Saved data entries:

————

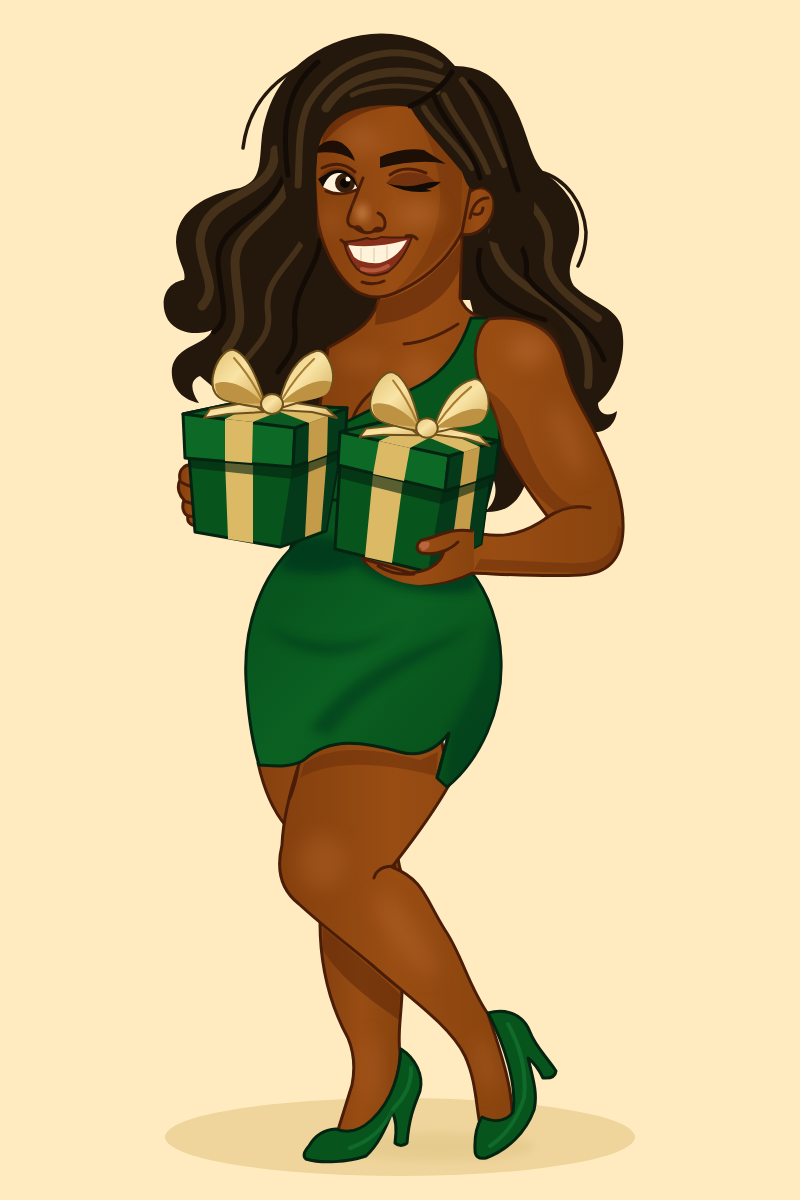
<!DOCTYPE html>
<html lang="en">
<head>
<meta charset="utf-8">
<title>Winking woman with two gifts</title>
<style>
:root{--cream:#ffebbf;--shadow:#efd59c;--skin:#93490f;--skin-light:#ae6126;--skin-dark:#6b2f0b;--line:#4a1d08;--hair:#24170c;--hair-light:#453019;--hair-dark:#130b05;--green:#07551c;--green-light:#0d6926;--green-dark:#04391a;--green-line:#042310;--gold:#dcb965;--gold-light:#f6dd98;--gold-dark:#a87c2e;--lip:#86301c;--white:#fff3dc}
html,body{margin:0;height:100%;overflow:hidden;background:var(--cream)}
svg{display:block;width:800px;height:1200px}
.skin{fill:url(#skinTone);stroke:var(--line);stroke-width:3;stroke-linejoin:round}
.green{fill:var(--green);stroke:var(--green-line);stroke-width:3;stroke-linejoin:round}
.hair{fill:var(--hair)}
.strand{fill:none;stroke:var(--hair-light);stroke-linecap:round}
.deep{fill:none;stroke:var(--hair-dark);stroke-linecap:round;stroke-width:5}
.wisp{fill:none;stroke:var(--hair);stroke-linecap:round;stroke-width:3.5}
.crease{fill:none;stroke:var(--line);stroke-width:3;stroke-linecap:round;stroke-linejoin:round}
.shade{fill:var(--skin-dark)}
.glow{fill:var(--skin-light);filter:url(#soft)}
.ribbon{fill:var(--gold)}
.ribbon-side{fill:#c49c49}
.loop{fill:url(#satin);stroke:#6d501c;stroke-width:2;stroke-linejoin:round}
.fold{fill:none;stroke:var(--gold-dark);stroke-width:2;stroke-linecap:round}
</style>
</head>
<body>
<svg viewBox="0 0 800 1200" role="img" aria-label="Illustration of a winking woman in a green dress holding two green gift boxes">
<defs>
<linearGradient id="skinTone" x1="0" y1="0" x2="1" y2="0"><stop offset="0" stop-color="#85400e"/><stop offset=".5" stop-color="#994d13"/><stop offset="1" stop-color="#88430e"/></linearGradient>
<linearGradient id="dressTone" x1="0" y1="0" x2="1" y2="1"><stop offset="0" stop-color="#054b1b"/><stop offset=".5" stop-color="#0b6122"/><stop offset="1" stop-color="#064a1a"/></linearGradient>
<linearGradient id="satin" x1="0" y1="0" x2="1" y2="1"><stop offset="0" stop-color="#e3c273"/><stop offset=".45" stop-color="#f9e4a6"/><stop offset="1" stop-color="#cfa652"/></linearGradient>
<filter id="soft" x="-60%" y="-60%" width="220%" height="220%"><feGaussianBlur stdDeviation="9"/></filter>
<filter id="blur" x="-30%" y="-30%" width="160%" height="160%"><feGaussianBlur stdDeviation="4"/></filter>
<clipPath id="dressClip"><path d="M295 545C262 575 243 625 246 680C248 715 253 745 259 765C275 766 290 768 304 760C330 736 365 742 400 752Q428 760 449 733L437 778L447 787C480 760 503 710 501 660C500 625 488 592 471 572L485 500H330Z"/></clipPath>
<clipPath id="eyeClip"><path d="M323 187Q326 171 341 171Q353 174 357 188Q347 194 335 193Z"/></clipPath>
<g id="bow">
<path class="loop" d="M-8 8L-44 10L-68 14L-62 5L-22 -2Z"/>
<path class="loop" d="M6 6L40 8L65 14L54 4L18 -2Z"/>
<path class="loop" d="M-8 -4C-16 -30 -26 -50 -38 -54C-46 -56 -56 -44 -59 -28C-61 -16 -58 -8 -48 -4C-34 1 -20 2 -8 4Z"/>
<path class="loop" d="M8 -4C14 -28 26 -48 44 -53C54 -55 62 -38 61 -24C59 -10 48 -7 38 -5C26 -2 18 2 8 4Z"/>
<path d="M-57 -20C-46 -26 -24 -18 -9 -1C-26 1 -44 -2 -52 -7Q-57 -12 -57 -20Z" fill="#bd9243"/>
<path d="M59 -22C46 -27 24 -16 9 -1C26 -2 44 -4 53 -9Q59 -13 59 -22Z" fill="#bd9243"/>
<path class="fold" d="M-38 -46Q-22 -28 -11 -6M42 -45Q24 -28 11 -6"/>
<ellipse class="loop" rx="11" ry="10"/>
</g>
</defs>

<rect width="800" height="1200" fill="var(--cream)"/>
<ellipse cx="400" cy="1137" rx="235" ry="39" fill="var(--shadow)"/>
<ellipse cx="440" cy="1147" rx="95" ry="14" fill="#dfc283" opacity=".5" filter="url(#blur)"/>

<g id="hair-back">
<path class="hair" d="M455 66C430 34 382 26 342 40C290 58 268 95 262 135C259 165 262 180 240 188C205 194 176 212 176 242C177 262 187 270 184 280C166 282 158 302 168 320C180 337 203 334 212 330C207 345 176 345 172 368C170 388 183 400 199 403C190 390 190 380 200 376L240 410H350L400 300L470 300L500 420L488 470C500 485 497 503 484 512C505 513 520 504 527 478L560 400C578 410 580 430 596 432C608 432 616 422 617 411C608 418 598 414 598 403C618 388 628 350 621 325C614 306 590 302 574 286C565 272 572 258 578 240C584 212 566 188 546 174C530 160 529 135 515 108C502 80 482 66 455 66Z"/>
<path class="wisp" d="M314 60C272 78 248 106 243 148M540 172C566 178 584 204 586 232Q586 250 578 266M181 250Q175 232 187 216M612 322Q625 348 612 374"/>
<g class="strand" stroke-width="9">
<path d="M275 150C276 200 205 190 200 240C200 270 220 285 202 306"/>
<path d="M296 150C292 220 236 220 235 262C236 310 250 320 226 350"/>
<path d="M312 210C308 260 262 270 268 312C272 340 250 350 238 370" stroke-width="6"/>
<path d="M492 232C495 280 540 290 560 310C580 328 592 350 588 385" stroke-width="8"/>
<path d="M508 170C522 205 556 215 548 255C544 280 572 300 598 318" stroke-width="8"/>
</g>
<g class="deep"><path d="M286 170C270 220 218 220 218 262C220 300 232 318 214 332M320 240C318 270 290 290 295 330C297 352 285 360 278 372M500 210C515 240 530 250 526 275C540 300 590 320 604 360M480 250C470 290 510 310 545 320"/></g>
</g>

<g id="back-leg">
<path class="skin" d="M258 763C264 790 274 812 286 826L330 800L300 760ZM370 800L398 838Q396 856 401 872L376 880Z"/>
<path class="skin" d="M320 922C320 965 330 1005 348 1038Q357 1060 352 1085L338 1130L366 1138C388 1115 400 1080 400 1052C397 1035 402 1010 402 990L370 930Z"/>
<path d="M323 928Q370 965 400 994L399 1020C370 1000 340 978 323 950Z" fill="var(--skin-dark)" opacity=".7"/>
<ellipse class="glow" cx="372" cy="1070" rx="7" ry="35" opacity=".5"/>
</g>

<g id="front-leg">
<path class="skin" d="M302 755C290 790 283 820 282 845C276 870 281 890 299 904C325 928 345 942 372 965C408 997 450 1025 465 1056C476 1080 476 1105 480 1125L512 1122C514 1090 500 1050 488 1014C468 985 462 955 445 930C425 898 424 880 392 867C405 850 428 822 449 785L440 730H330Z"/>
<path class="crease" d="M374 878Q377 866 395 866M298 768Q296 782 290 798"/>
<ellipse class="glow" cx="322" cy="862" rx="24" ry="28" opacity=".45"/>
<ellipse class="glow" cx="405" cy="935" rx="14" ry="50" transform="rotate(-35 405 935)" opacity=".55"/>
<ellipse class="glow" cx="486" cy="1065" rx="7" ry="30" transform="rotate(-14 486 1065)" opacity=".6"/>
<path d="M304 764C334 742 382 750 420 760L438 752L436 776C395 766 340 756 300 778Z" fill="var(--skin-dark)" opacity=".5"/>
</g>

<g id="shoes">
<path class="green" d="M401 1049C415 1058 424 1075 420 1091C414 1106 409 1118 407 1143Q401 1148 395 1143Q398 1122 392 1112C385 1130 378 1145 366 1156C348 1162 322 1164 306 1159Q301 1155 309 1146Q318 1130 336 1129C362 1140 386 1108 394 1085Q400 1068 401 1049Z"/>
<path class="green" d="M488 1013C506 1008 523 1014 530 1032C535 1046 546 1056 556 1071Q555 1079 543 1078Q537 1065 528 1058C533 1078 538 1095 534 1110C526 1132 508 1150 486 1158Q475 1160 475 1150Q474 1130 482 1117C496 1124 508 1120 513 1112C517 1085 505 1045 488 1013Z"/>
<path d="M411 1068Q412 1090 394 1108Q380 1138 350 1148M508 1024Q528 1060 524 1098Q514 1130 490 1146" fill="none" stroke="#167a36" stroke-width="4" stroke-linecap="round" opacity=".6"/>
</g>

<g id="torso">
<path class="skin" d="M380 292C376 325 350 335 328 348L318 420L420 470L500 440L520 330C500 316 470 325 460 298L462 235L400 270Z"/>
<path d="M377 300C412 296 440 270 462 240L460 268C448 298 418 320 375 325Z" fill="var(--skin-dark)" opacity=".75"/>
<path class="crease" d="M352 420Q362 392 396 378M404 344Q430 342 458 324" stroke-width="2.5"/>
<ellipse class="glow" cx="362" cy="360" rx="25" ry="9" opacity=".5"/>
<ellipse class="glow" cx="418" cy="372" rx="22" ry="14" opacity=".5"/>
</g>

<g id="dress">
<path class="green" d="M471 318L489 318C474 342 472 372 492 400C508 430 495 470 485 510L478 560L290 550L330 430L420 385C446 372 462 345 471 318Z"/>
<path class="green" fill-rule="evenodd" d="M295 545C262 575 243 625 246 680C248 715 253 745 259 765C275 766 290 768 304 760C330 736 365 742 400 752Q428 760 449 733L437 778L447 787C480 760 503 710 501 660C500 625 488 592 471 572L485 500H330Z" style="fill:url(#dressTone)"/>
<g clip-path="url(#dressClip)">
<path d="M280 530L480 560L476 590C430 600 380 585 356 565Q330 580 282 570Z" fill="var(--green-dark)" opacity=".8" filter="url(#blur)"/>
<path d="M265 625C300 665 360 665 402 620C375 650 305 650 265 625ZM310 730C350 670 410 650 472 628C420 665 370 680 330 735Z" fill="var(--green-dark)" opacity=".55" filter="url(#blur)"/>
<path d="M449 733C468 700 490 670 488 620L510 640V730L446 790Z" fill="var(--green-dark)" opacity=".5" filter="url(#blur)"/>
</g>
<path d="M449 733L437 778" stroke="var(--green-line)" stroke-width="3"/>
</g>

<g id="raised-arm">
<path class="skin" d="M489 319C525 314 554 328 563 360C570 395 588 415 602 448C617 480 624 505 623 530C622 560 606 574 580 575C540 577 500 574 472 573C448 585 420 588 396 578Q372 570 362 559L425 548L470 531C505 542 530 530 548 517C535 500 515 472 503 447C500 420 488 398 478 376C472 352 476 330 489 319Z"/>
<path class="crease" d="M546 518Q568 503 590 508"/>
<path d="M503 445C520 480 540 500 556 512Q575 504 592 509C560 510 540 480 524 438C512 410 498 395 486 390Z" fill="var(--skin-dark)" opacity=".5"/>
<path d="M618 525C615 560 600 564 565 563L480 559L474 570L580 573C608 572 622 556 622 530Z" fill="var(--skin-dark)" opacity=".5"/>
<ellipse class="glow" cx="528" cy="350" rx="20" ry="17" fill="#c67a3b" opacity=".8"/>
<ellipse class="glow" cx="568" cy="440" rx="12" ry="40" transform="rotate(-22 568 440)" opacity=".5"/>
</g>

<g id="head">
<path class="skin" d="M462 202C472 182 492 184 494 202C495 222 478 238 461 234Z"/>
<path class="crease" d="M470 218Q474 198 488 198M474 214Q482 216 483 208" stroke-width="2"/>
<path class="skin" d="M322 120C312 150 314 185 317 215C321 248 338 278 356 291Q374 302 395 293C425 280 448 260 462 232L472 180L432 112L390 90Z"/>
<path d="M324 120C345 100 385 98 414 107C385 104 350 110 322 145Z" fill="var(--skin-dark)"/>
<path d="M412 106C425 130 450 150 462 172L461 225C450 250 425 275 394 292C426 262 440 230 440 195C440 160 425 130 412 106Z" fill="var(--skin-dark)" opacity=".4"/>
<ellipse class="glow" cx="418" cy="214" rx="22" ry="14" fill="#b4592a" opacity=".8"/>
<ellipse class="glow" cx="362" cy="140" rx="22" ry="16" opacity=".6"/>
<ellipse class="glow" cx="330" cy="220" rx="8" ry="14" opacity=".6"/>
<g id="open-eye">
<path d="M320 176Q332 160 354 174L360 190Q340 200 322 188Z" fill="#73330f"/>
<path d="M323 187Q326 171 341 171Q353 174 357 188Q347 194 335 193Z" fill="var(--white)"/>
<g clip-path="url(#eyeClip)"><circle cx="345" cy="183" r="10" fill="#38200d"/><circle cx="345" cy="183" r="5" fill="#0d0603"/><circle cx="348" cy="179" r="2.5" fill="var(--white)"/></g>
<path d="M318 179Q323 176 326 174Q341 164 354 178L359 191Q350 174 340 173Q329 172 323 187Z" fill="var(--hair-dark)"/>
<path class="crease" d="M322 168Q340 159 355 172M326 191Q340 197 356 190" stroke-width="2"/>
</g>
<g id="winking-eye">
<path d="M386 183Q400 166 428 176L436 182Q412 192 386 183Z" fill="#73330f"/>
<path d="M386 183Q404 189 422 184Q432 181 441 182Q434 188 426 189L432 191Q408 195 386 183Z" fill="var(--hair-dark)"/>
<path class="crease" d="M390 175Q404 164 426 173" stroke-width="2"/>
</g>
<path d="M316 149Q328 136 342 143Q352 150 355 161Q340 150 316 153ZM380 157Q402 147 424 150L446 164Q420 158 380 168Z" fill="#1d0e06"/>
<path class="crease" d="M363 178Q355 198 349 214Q345 226 354 227Q365 236 374 231Q386 232 385 222Q384 215 378 213" stroke-width="2" fill="none"/>
<path d="M354 227Q359 221 365 232ZM371 232Q376 223 384 229Z" fill="var(--line)"/>
<ellipse cx="362" cy="213" rx="6" ry="9" fill="#c47a40" filter="url(#blur)"/>
<g id="smile">
<path d="M344 242Q358 241 367 238Q374 241 381 237Q398 238 412 237Q404 260 388 272Q370 280 357 269Q347 258 344 242Z" fill="var(--lip)" stroke="var(--line)" stroke-width="2"/>
<path d="M348 245Q374 249 407 240Q398 258 380 263Q362 264 354 257Z" fill="var(--white)"/>
<path d="M361 248V260M374 248V262M387 246V259" stroke="#dfc6a0" stroke-width="1"/>
<path d="M362 269Q376 273 388 266" stroke="#b4573a" stroke-width="4" stroke-linecap="round" fill="none"/>
<path class="crease" d="M341 240L347 245M406 236Q413 234 417 239M362 282Q374 286 384 281" stroke-width="2"/>
</g>
</g>

<g id="hair-front">
<path class="hair" d="M455 68C425 30 365 28 325 52C285 75 270 120 280 170C290 200 285 230 304 246C325 262 313 190 317 160C318 125 345 98 410 107C422 128 440 145 462 172C470 196 474 188 482 187C500 192 496 215 486 240L520 250C545 220 535 150 508 98C495 76 475 66 455 68Z"/>
<g class="strand" stroke-width="7">
<path d="M440 65C395 38 335 58 308 105C297 130 300 155 298 185"/>
<path d="M443 80C400 65 350 70 326 108" stroke-width="9"/>
<path d="M438 92C410 84 375 83 352 95" stroke-width="5"/>
<path d="M462 80C480 100 490 135 504 165M444 95C455 122 476 140 488 172M424 108C436 130 455 140 472 168" stroke-width="6"/>
</g>
<path class="deep" d="M452 72C440 90 425 100 410 106M318 62C284 90 282 130 288 175M470 82C502 110 506 160 518 190M434 96C444 125 472 145 480 178" stroke-width="4"/>
</g>

<g id="left-hand">
<path class="skin" d="M196 466C185 462 178 470 180 480C176 488 180 496 184 500C181 508 184 514 188 516C186 524 194 528 205 525L212 470Z"/>
<path class="crease" d="M181 482Q194 490 206 486M184 501Q196 506 208 502M188 516Q198 518 208 515" stroke-width="2"/>
</g>

<g id="left-gift">
<path class="green" d="M189 456L195 532L280 547L326 531L341 448Z"/>
<path d="M293 462L280 546L326 530L340 450Z" fill="var(--green-dark)"/>
<polygon class="ribbon" points="225,460 253,463 253,543 228,539"/>
<polygon class="ribbon-side" points="309,460 327,454 321,531 305,537"/>
<path d="M190 458L293 468L341 450V459L292 479L191 468Z" fill="var(--green-line)" opacity=".6"/>
<polygon class="green" points="183,414 235,403 347,408 295,428 293,467 185,458" style="fill:var(--green-light)"/>
<polygon class="green" points="295,428 347,408 345,449 293,467" style="fill:var(--green-dark)"/>
<polygon class="green" points="183,414 235,403 347,408 295,428" style="fill:#0a5a22"/>
<polygon class="ribbon" points="225,419 253,422 252,463 225,461"/>
<polygon class="ribbon" points="225,419 253,422 290,407 258,403"/>
<polygon class="ribbon-side" points="309,423 328,416 327,455 308,462"/>
<polygon class="ribbon" points="309,423 328,416 290,404 275,410"/>
<use href="#bow" x="272" y="404"/>
</g>

<g id="right-gift">
<path class="green" d="M340 464L335 549L428 572L481 544L490 474Z"/>
<path d="M443 486L428 571L481 544L490 474Z" fill="var(--green-dark)"/>
<polygon class="ribbon" points="373,474 403,481 392,563 365,557"/>
<polygon class="ribbon-side" points="460,485 476,479 467,551 450,560"/>
<path d="M340 466L444 492L490 476L489 486L441 504L339 478Z" fill="var(--green-line)" opacity=".6"/>
<polygon class="green" points="340,432 390,420 499,441 449,456 445,491 338,465" style="fill:var(--green-light)"/>
<polygon class="green" points="449,456 499,441 495,475 445,491" style="fill:var(--green-dark)"/>
<polygon class="green" points="340,432 390,420 499,441 449,456" style="fill:#0a5a22"/>
<polygon class="ribbon" points="379,441 410,448 404,481 373,474"/>
<polygon class="ribbon" points="379,441 410,448 440,432 412,426"/>
<polygon class="ribbon-side" points="464,452 480,447 476,481 460,486"/>
<polygon class="ribbon" points="464,452 480,447 438,428 425,436"/>
<use href="#bow" transform="translate(427 428) rotate(4) scale(.98)"/>
</g>

<g id="right-hand">
<path class="skin" d="M474 531C450 526 436 538 421 540Q413 548 421 553Q434 555 444 551C440 566 425 572 410 573C396 571 382 564 364 559C374 574 398 584 420 585C444 584 462 576 474 570Z" style="stroke:none"/>
<path class="crease" d="M472 531C450 527 436 538 421 540Q413 548 421 553Q434 555 444 551C440 566 425 572 410 573L364 559M444 551Q452 548 458 542M378 566Q394 576 414 574" stroke-width="2"/>
<path d="M419 546Q420 541 429 542Q432 547 423 551Z" fill="#bb6440"/>
</g>
</svg>
</body>
</html>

————

Work order: Each line above that carries the string "loop" has to be returned.

Answer space:
.loop{fill:url(#satin);stroke:#6d501c;stroke-width:2;stroke-linejoin:round}
<path class="loop" d="M-8 8L-44 10L-68 14L-62 5L-22 -2Z"/>
<path class="loop" d="M6 6L40 8L65 14L54 4L18 -2Z"/>
<path class="loop" d="M-8 -4C-16 -30 -26 -50 -38 -54C-46 -56 -56 -44 -59 -28C-61 -16 -58 -8 -48 -4C-34 1 -20 2 -8 4Z"/>
<path class="loop" d="M8 -4C14 -28 26 -48 44 -53C54 -55 62 -38 61 -24C59 -10 48 -7 38 -5C26 -2 18 2 8 4Z"/>
<ellipse class="loop" rx="11" ry="10"/>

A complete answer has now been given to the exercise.